HC Deb 26 February 1903 vol 118 cc918-9
MR. MARTIN (Worcestershire, Droitwich)

To ask Mr. Chancellor of the Exchequer whether any portion of the funds of trades unions that are or may be made applicable to the general purposes of a union, and are not specifically earmarked or assigned to its charitable purposes, are exempt from income tax: and, if so, if he will state the regulations that exist governing such exemptions.
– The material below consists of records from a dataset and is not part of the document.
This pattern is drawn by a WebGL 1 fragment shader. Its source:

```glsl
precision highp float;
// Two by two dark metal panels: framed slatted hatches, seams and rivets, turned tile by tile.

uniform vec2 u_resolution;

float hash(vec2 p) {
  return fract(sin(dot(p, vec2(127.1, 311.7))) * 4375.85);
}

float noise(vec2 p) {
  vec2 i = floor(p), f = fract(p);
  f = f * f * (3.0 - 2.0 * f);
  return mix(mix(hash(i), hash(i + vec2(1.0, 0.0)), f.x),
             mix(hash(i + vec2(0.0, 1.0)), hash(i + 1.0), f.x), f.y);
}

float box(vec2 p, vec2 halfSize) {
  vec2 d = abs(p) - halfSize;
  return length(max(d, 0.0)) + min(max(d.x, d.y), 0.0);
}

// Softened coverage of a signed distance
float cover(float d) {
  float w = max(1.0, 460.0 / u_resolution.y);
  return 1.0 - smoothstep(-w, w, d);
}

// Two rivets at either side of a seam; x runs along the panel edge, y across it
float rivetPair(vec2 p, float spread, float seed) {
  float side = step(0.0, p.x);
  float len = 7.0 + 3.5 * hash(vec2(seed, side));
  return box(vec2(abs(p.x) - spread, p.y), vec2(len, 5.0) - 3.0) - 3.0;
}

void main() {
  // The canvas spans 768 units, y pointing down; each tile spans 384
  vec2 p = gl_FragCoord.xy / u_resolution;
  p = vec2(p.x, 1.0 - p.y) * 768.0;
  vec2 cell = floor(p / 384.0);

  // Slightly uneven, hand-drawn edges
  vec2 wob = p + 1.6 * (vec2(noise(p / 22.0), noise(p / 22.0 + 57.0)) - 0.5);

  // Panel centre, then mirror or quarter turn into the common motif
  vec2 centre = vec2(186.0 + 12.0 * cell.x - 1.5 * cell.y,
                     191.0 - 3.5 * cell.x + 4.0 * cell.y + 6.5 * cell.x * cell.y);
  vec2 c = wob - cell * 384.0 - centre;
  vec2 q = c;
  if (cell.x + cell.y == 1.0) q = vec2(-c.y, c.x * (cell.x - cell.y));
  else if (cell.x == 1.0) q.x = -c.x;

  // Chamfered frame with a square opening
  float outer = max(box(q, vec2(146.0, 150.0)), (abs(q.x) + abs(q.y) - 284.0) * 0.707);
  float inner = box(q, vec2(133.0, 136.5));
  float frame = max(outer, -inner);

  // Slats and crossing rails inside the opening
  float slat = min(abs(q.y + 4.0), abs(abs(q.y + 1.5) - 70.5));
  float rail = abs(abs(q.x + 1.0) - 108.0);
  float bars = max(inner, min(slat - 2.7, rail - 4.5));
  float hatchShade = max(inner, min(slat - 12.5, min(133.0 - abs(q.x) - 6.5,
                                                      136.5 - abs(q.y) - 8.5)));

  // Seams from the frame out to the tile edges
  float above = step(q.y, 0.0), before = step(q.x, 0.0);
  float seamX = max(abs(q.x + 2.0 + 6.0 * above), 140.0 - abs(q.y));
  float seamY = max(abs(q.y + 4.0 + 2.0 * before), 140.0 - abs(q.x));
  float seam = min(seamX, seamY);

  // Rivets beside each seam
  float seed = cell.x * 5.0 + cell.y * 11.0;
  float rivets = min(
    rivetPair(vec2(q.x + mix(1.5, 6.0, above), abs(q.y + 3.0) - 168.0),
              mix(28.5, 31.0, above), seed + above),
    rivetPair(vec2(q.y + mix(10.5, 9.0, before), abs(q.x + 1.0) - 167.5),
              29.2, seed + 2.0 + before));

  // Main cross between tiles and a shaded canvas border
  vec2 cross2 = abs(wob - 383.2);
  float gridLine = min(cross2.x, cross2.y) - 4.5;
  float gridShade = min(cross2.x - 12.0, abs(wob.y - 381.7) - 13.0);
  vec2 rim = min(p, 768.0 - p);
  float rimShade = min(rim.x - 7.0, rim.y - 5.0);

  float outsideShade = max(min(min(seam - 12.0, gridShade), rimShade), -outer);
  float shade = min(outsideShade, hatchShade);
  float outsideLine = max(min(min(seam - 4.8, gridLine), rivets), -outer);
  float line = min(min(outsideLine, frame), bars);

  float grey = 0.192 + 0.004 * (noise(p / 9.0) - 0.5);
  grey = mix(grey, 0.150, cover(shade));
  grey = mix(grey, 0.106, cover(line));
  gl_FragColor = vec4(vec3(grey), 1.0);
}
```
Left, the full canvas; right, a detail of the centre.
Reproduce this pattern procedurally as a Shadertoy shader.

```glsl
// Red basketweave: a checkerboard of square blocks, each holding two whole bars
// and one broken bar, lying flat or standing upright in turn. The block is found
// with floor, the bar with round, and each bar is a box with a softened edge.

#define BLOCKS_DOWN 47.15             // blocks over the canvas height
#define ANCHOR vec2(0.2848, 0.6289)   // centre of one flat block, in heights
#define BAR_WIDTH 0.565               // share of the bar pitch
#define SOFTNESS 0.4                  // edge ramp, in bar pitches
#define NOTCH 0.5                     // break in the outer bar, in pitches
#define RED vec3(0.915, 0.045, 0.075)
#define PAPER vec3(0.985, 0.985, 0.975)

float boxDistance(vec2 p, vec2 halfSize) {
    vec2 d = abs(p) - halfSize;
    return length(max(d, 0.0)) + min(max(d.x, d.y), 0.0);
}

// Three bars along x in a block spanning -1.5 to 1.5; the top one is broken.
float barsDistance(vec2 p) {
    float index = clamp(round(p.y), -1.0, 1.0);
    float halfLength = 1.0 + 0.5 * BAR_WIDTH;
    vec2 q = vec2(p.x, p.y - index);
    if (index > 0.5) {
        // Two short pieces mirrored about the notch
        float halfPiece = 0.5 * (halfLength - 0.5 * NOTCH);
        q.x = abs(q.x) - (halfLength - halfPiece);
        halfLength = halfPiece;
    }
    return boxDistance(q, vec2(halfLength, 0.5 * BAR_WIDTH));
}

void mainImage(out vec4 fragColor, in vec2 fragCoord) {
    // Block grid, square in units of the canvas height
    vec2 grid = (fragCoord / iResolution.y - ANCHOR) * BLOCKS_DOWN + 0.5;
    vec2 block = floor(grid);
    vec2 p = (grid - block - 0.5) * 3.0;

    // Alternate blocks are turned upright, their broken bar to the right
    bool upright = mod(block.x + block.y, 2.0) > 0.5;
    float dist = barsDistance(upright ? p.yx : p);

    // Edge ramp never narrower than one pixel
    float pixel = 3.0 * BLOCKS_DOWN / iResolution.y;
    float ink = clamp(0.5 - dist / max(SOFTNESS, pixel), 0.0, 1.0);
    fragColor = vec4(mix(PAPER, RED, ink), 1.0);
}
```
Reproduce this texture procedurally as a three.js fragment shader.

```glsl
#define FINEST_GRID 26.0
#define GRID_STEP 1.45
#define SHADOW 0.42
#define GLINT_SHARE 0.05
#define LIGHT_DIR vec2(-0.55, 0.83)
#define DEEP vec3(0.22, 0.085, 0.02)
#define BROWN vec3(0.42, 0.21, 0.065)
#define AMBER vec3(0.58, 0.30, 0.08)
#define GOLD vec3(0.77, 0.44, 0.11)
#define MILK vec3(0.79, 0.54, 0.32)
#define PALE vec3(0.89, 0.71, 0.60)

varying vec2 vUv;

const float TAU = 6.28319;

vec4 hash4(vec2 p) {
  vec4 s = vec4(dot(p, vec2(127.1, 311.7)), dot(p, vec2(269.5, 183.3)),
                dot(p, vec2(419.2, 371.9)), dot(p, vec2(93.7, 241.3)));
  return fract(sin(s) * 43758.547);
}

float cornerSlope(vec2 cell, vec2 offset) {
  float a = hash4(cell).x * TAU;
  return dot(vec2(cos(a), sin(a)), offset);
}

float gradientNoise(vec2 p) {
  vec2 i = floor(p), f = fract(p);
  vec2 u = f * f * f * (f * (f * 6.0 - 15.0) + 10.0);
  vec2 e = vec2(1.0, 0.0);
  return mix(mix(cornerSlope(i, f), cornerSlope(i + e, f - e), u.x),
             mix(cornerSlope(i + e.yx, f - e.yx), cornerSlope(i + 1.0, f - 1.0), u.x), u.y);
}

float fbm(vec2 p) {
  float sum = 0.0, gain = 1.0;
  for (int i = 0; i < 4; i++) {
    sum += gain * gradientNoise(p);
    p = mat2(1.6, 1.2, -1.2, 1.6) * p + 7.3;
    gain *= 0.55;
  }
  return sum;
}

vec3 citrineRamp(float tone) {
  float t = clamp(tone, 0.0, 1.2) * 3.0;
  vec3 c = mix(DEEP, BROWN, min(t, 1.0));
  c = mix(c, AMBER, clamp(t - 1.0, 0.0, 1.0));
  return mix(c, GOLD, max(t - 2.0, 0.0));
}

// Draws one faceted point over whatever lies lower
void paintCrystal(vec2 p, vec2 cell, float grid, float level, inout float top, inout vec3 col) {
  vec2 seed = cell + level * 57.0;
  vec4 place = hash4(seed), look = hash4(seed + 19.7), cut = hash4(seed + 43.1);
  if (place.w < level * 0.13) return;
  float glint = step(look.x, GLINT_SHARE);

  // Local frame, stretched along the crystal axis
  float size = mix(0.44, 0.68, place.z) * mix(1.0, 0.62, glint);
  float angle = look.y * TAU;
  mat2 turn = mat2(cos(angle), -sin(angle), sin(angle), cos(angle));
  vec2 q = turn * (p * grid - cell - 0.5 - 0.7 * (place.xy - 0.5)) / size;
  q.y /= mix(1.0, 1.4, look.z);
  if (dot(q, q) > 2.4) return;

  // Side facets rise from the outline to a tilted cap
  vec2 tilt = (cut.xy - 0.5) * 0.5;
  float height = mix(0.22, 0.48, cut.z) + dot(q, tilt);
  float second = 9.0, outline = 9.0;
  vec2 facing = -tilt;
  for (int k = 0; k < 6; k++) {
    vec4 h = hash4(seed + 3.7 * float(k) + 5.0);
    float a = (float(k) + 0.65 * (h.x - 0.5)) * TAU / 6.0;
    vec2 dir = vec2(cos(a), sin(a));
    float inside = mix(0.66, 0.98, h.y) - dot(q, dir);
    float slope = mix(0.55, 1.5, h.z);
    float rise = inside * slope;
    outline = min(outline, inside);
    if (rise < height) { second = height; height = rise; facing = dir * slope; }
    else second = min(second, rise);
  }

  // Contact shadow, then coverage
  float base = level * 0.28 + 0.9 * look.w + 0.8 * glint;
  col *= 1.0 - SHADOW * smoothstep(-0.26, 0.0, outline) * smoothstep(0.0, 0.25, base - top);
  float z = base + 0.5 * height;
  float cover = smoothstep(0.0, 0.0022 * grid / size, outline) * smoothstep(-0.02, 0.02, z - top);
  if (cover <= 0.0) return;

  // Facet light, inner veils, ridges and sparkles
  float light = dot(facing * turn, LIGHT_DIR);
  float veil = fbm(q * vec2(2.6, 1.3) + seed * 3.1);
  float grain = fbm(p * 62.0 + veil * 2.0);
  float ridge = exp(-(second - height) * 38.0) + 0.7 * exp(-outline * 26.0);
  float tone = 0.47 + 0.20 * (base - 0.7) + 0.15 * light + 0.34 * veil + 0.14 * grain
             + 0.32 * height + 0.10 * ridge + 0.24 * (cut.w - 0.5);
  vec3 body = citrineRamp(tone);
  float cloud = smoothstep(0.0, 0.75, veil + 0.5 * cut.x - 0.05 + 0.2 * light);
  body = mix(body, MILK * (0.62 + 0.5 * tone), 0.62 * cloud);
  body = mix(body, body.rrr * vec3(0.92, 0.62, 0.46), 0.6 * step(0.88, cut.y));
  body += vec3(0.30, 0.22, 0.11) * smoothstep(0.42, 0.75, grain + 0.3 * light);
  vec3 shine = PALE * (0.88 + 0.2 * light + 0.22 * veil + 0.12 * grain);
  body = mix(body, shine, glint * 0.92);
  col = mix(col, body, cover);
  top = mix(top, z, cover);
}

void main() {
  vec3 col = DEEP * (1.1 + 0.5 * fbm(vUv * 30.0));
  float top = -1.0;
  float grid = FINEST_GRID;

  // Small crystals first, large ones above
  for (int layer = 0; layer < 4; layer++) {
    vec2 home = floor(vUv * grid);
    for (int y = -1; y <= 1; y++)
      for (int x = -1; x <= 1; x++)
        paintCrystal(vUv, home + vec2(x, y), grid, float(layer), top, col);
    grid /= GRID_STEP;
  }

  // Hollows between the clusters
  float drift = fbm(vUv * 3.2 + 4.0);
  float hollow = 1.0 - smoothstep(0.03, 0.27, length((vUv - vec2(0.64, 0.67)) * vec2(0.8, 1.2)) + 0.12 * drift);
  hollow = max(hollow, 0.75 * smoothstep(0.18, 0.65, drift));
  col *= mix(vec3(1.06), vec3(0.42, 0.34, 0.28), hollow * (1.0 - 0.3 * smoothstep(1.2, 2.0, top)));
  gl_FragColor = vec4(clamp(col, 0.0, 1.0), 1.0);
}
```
(Answered by Mr. Ritchie.) It is the practice of the Board of Inland Revenue, under the provisions of the Trade Union (Provident Funds) Act of 1893, to allow a registered trade union exemption from income tax in respect of so much of its interest and dividends as is actually applied for the purpose of provident benefits (as defined in the Act), whether specifically earmarked to such benefits or not. Section 2 of the Act prescribes that the exemption is to be claimed and allowed in the same manner as in the case of income applied to charitable purposes, i.e., in accordance with the provisions of Section 98 of the Income Tax Act of 1842.